**Task to complete:** The answer must be every line of the records in which the string "edgeLengths" appears.

Data excerpts Block Start

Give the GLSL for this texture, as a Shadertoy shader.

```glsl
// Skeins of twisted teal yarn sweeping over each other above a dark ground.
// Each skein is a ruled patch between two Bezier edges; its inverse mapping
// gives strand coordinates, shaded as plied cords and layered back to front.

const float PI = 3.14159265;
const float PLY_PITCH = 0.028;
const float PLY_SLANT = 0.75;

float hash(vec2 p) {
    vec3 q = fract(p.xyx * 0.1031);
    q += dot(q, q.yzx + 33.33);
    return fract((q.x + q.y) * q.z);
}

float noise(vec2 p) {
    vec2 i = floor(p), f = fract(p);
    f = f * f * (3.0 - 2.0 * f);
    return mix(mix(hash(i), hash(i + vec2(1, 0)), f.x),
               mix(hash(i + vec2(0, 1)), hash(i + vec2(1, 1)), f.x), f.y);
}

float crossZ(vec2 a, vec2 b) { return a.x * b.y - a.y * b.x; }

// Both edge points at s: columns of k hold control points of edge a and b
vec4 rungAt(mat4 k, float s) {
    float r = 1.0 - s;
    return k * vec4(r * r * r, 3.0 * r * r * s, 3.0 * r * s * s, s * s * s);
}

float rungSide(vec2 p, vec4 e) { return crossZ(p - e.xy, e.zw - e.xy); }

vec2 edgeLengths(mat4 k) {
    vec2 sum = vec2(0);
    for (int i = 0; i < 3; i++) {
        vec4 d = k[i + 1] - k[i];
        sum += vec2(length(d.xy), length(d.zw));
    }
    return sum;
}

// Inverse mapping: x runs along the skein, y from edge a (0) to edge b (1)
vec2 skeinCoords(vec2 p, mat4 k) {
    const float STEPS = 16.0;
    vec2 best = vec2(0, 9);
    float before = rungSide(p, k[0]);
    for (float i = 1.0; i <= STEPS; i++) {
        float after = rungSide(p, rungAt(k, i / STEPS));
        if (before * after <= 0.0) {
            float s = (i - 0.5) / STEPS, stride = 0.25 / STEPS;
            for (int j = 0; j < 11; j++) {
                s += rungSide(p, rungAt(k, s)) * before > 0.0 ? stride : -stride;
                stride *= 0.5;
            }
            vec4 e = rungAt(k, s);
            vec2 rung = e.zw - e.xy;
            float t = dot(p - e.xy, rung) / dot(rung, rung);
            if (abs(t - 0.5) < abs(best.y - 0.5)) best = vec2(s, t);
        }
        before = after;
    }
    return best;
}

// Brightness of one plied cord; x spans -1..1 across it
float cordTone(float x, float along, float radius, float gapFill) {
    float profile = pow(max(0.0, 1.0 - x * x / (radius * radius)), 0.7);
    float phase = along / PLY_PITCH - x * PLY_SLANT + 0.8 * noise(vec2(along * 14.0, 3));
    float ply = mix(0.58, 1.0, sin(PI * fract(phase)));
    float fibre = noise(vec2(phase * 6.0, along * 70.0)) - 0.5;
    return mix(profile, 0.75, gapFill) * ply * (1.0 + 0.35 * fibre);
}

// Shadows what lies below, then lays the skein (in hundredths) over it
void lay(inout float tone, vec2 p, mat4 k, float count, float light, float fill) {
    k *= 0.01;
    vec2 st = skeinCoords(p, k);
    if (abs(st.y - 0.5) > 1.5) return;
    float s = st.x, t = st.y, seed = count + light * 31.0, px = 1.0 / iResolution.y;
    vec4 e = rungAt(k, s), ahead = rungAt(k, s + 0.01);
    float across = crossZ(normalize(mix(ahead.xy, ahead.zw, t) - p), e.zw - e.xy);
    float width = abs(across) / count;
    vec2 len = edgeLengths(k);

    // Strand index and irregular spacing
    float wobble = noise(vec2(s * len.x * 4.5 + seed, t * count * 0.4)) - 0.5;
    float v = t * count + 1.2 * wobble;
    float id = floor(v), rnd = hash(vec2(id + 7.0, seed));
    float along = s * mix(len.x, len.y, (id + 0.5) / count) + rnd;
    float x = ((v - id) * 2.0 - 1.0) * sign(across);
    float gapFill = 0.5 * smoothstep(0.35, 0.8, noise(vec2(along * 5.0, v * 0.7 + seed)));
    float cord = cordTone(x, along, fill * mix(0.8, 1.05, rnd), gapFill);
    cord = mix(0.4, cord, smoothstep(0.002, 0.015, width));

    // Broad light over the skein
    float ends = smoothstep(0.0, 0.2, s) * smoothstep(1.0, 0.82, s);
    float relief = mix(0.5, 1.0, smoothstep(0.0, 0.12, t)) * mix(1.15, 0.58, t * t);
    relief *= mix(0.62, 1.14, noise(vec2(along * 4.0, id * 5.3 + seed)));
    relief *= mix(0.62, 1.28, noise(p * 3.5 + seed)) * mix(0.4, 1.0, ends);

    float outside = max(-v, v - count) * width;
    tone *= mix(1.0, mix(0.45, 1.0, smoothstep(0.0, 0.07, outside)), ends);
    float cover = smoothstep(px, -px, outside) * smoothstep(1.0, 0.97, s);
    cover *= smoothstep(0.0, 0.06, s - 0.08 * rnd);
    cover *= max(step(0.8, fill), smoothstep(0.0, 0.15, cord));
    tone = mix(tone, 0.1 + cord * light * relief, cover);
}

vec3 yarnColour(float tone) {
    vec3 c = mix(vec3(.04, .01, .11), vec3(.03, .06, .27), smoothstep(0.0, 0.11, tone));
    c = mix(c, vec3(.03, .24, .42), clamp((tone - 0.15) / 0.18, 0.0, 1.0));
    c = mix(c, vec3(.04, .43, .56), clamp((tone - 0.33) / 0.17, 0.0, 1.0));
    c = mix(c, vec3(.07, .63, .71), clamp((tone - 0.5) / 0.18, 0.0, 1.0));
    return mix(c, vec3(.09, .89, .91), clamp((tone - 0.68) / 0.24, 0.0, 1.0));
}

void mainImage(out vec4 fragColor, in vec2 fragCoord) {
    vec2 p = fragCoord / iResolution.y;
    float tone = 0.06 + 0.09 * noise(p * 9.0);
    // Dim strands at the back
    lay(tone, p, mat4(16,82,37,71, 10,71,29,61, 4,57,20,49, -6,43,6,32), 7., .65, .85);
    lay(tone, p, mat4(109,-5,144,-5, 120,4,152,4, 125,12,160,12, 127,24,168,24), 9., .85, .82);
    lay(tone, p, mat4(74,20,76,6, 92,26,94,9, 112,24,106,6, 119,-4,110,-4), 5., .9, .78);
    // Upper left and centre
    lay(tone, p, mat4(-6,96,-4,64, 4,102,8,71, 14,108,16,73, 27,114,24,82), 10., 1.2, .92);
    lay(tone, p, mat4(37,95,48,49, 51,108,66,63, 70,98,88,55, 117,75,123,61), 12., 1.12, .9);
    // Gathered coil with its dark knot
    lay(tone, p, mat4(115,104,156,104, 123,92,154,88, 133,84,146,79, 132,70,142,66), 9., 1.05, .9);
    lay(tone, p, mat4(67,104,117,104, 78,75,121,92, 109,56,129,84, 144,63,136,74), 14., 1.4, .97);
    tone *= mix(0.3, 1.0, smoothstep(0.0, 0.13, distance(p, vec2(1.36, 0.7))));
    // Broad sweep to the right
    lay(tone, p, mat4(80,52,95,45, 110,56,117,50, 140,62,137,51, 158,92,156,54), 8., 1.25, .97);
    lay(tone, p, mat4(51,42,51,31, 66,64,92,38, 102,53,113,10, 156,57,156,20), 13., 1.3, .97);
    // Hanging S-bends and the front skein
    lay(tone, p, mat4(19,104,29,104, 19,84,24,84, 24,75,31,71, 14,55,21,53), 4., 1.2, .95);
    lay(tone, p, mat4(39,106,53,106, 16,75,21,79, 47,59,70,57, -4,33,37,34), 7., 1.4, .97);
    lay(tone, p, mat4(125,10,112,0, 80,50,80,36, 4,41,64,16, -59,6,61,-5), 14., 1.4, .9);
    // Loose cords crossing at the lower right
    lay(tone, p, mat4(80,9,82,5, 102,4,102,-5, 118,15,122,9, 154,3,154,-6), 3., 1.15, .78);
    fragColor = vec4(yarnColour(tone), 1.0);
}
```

Data excerpts Block End

**Exercise solution:**
vec2 edgeLengths(mat4 k) {
    vec2 len = edgeLengths(k);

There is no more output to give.